Math to Get Even More Challenging, Thanks to Trump Visit

YERUSHALAYIM -

U.S. President Donald Trump arrives in Yerushalayim on Monday, and the city is preparing for traffic chaos, with streets closed, meetings canceled, and transportation both public and private very limited.

What will not be canceled is school – and in fact, Monday is perhaps the most important day in the school year for high school seniors. The matriculation (bagrut) test in mathematics takes place that day, with 150,000 students taking a key test that is perhaps the most difficult of any of the matriculation tests. 15,000 of those students will be taking the test in Yerushalayim – and schools are concerned that students, as well as teachers, may have a very hard time getting to school that day.
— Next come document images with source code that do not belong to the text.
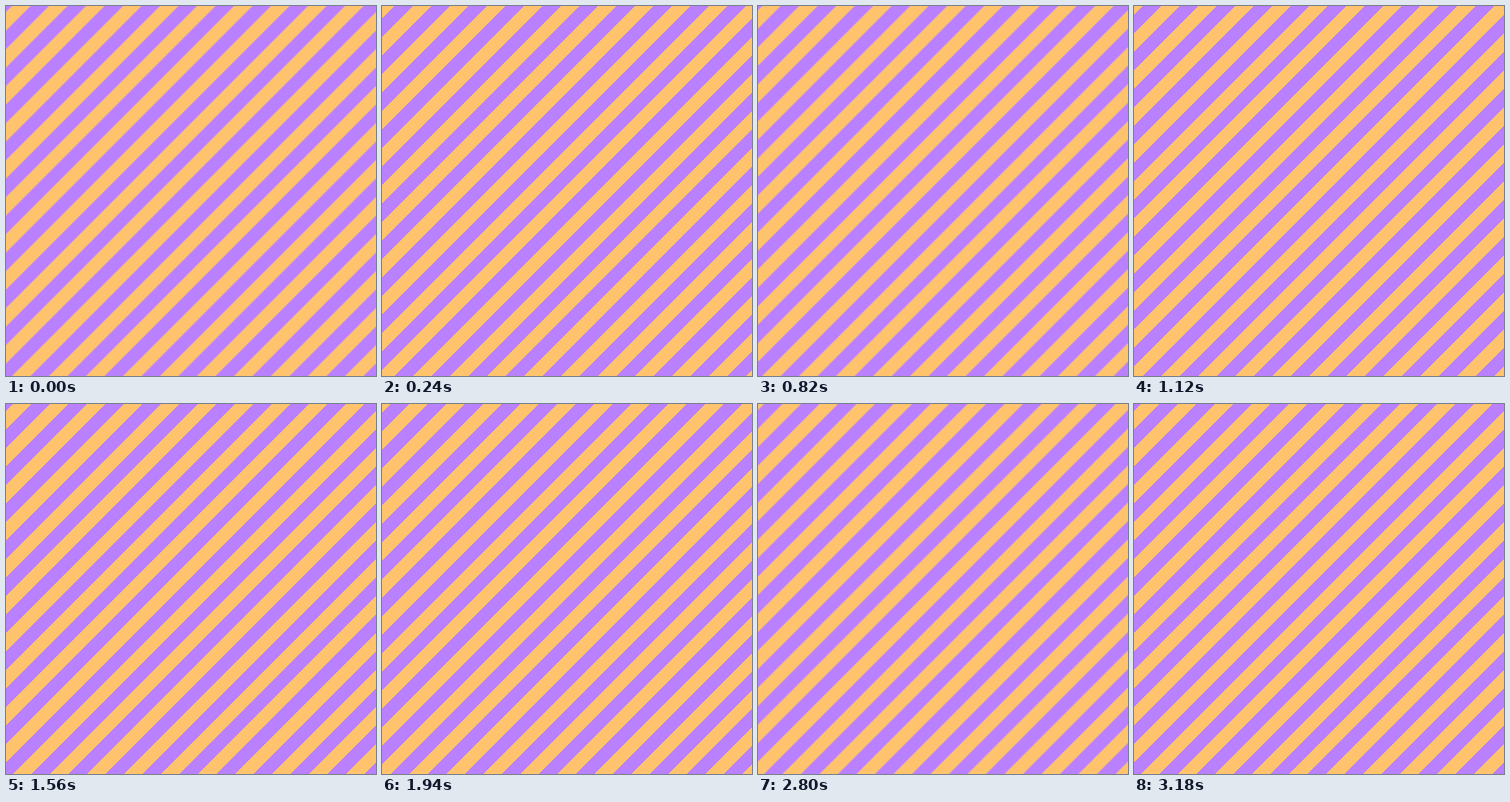
These frames come from a looping animation (400x400 px, 3.2 s). An HTML page:

```html
<!DOCTYPE html>
<html lang="en">
<head>
<meta charset="utf-8">
<title>Diagonal stripes</title>
<style>
  html, body { margin: 0; width: 100%; height: 100%; overflow: hidden; }
  #stripes {
    --stripe: #ffc36d;
    width: 100%;
    height: 100%;
    background-color: #b980ff;
    background-image: linear-gradient(135deg,
      var(--stripe) 25%, transparent 25%, transparent 50%,
      var(--stripe) 50%, var(--stripe) 75%, transparent 75%);
    background-size: 40px 40px;
  }
</style>
</head>
<body>
<div id="stripes"></div>
<script>
  const TILE = 40;
  const STEP_MS = 20;
  const LOOP_STEPS = 160;
  const START_STEP = 154;
  const PASS_STEPS = 81; // both ends of a pass are shown
  const stripes = document.getElementById("stripes");

  function draw(ms) {
    const step = (Math.floor(ms / STEP_MS) + START_STEP) % LOOP_STEPS;
    const offset = TILE - (step % PASS_STEPS) / 2;
    stripes.style.backgroundPosition = `${offset}px ${offset}px`;
  }

  const start = performance.now();
  function tick() {
    draw(performance.now() - start);
    requestAnimationFrame(tick);
  }
  draw(0);
  requestAnimationFrame(tick);
</script>
</body>
</html>
```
In a special message to students in Yerushalayim, the Education Ministry suggested that students leave their homes very early in order to get to their schools in advance of the test – aiming to get to school two hours before the scheduled time of the test. Proctors are also being instructed to get to school early. The company supplying proctors has been instructed to increase the number of testing supervisors by 10 percent – which, along with the earlier arrival, will increase the cost of supervising the test significantly, Ministry sources told Yediot Acharonot.

There is also concern about the testing process itself. In the wake of recent scandals in which matriculation exams were stolen or leaked and distributed to parents, the Education Ministry several years ago began a program to outfit all schools with a safe, where tests can be safely stored – but there are still numerous schools that do not have safes. For the schools that have safes, the tests will be delivered on Sunday night, but in schools where there are no safes, tests must be delivered on the day of the test.

The Ministry plans to send out the tests early Monday, the Yediot Acharonot report said, and staff needs to be on hand to accept and secure the bundles of tests. Officials said they were hopeful the test would take place without snafus.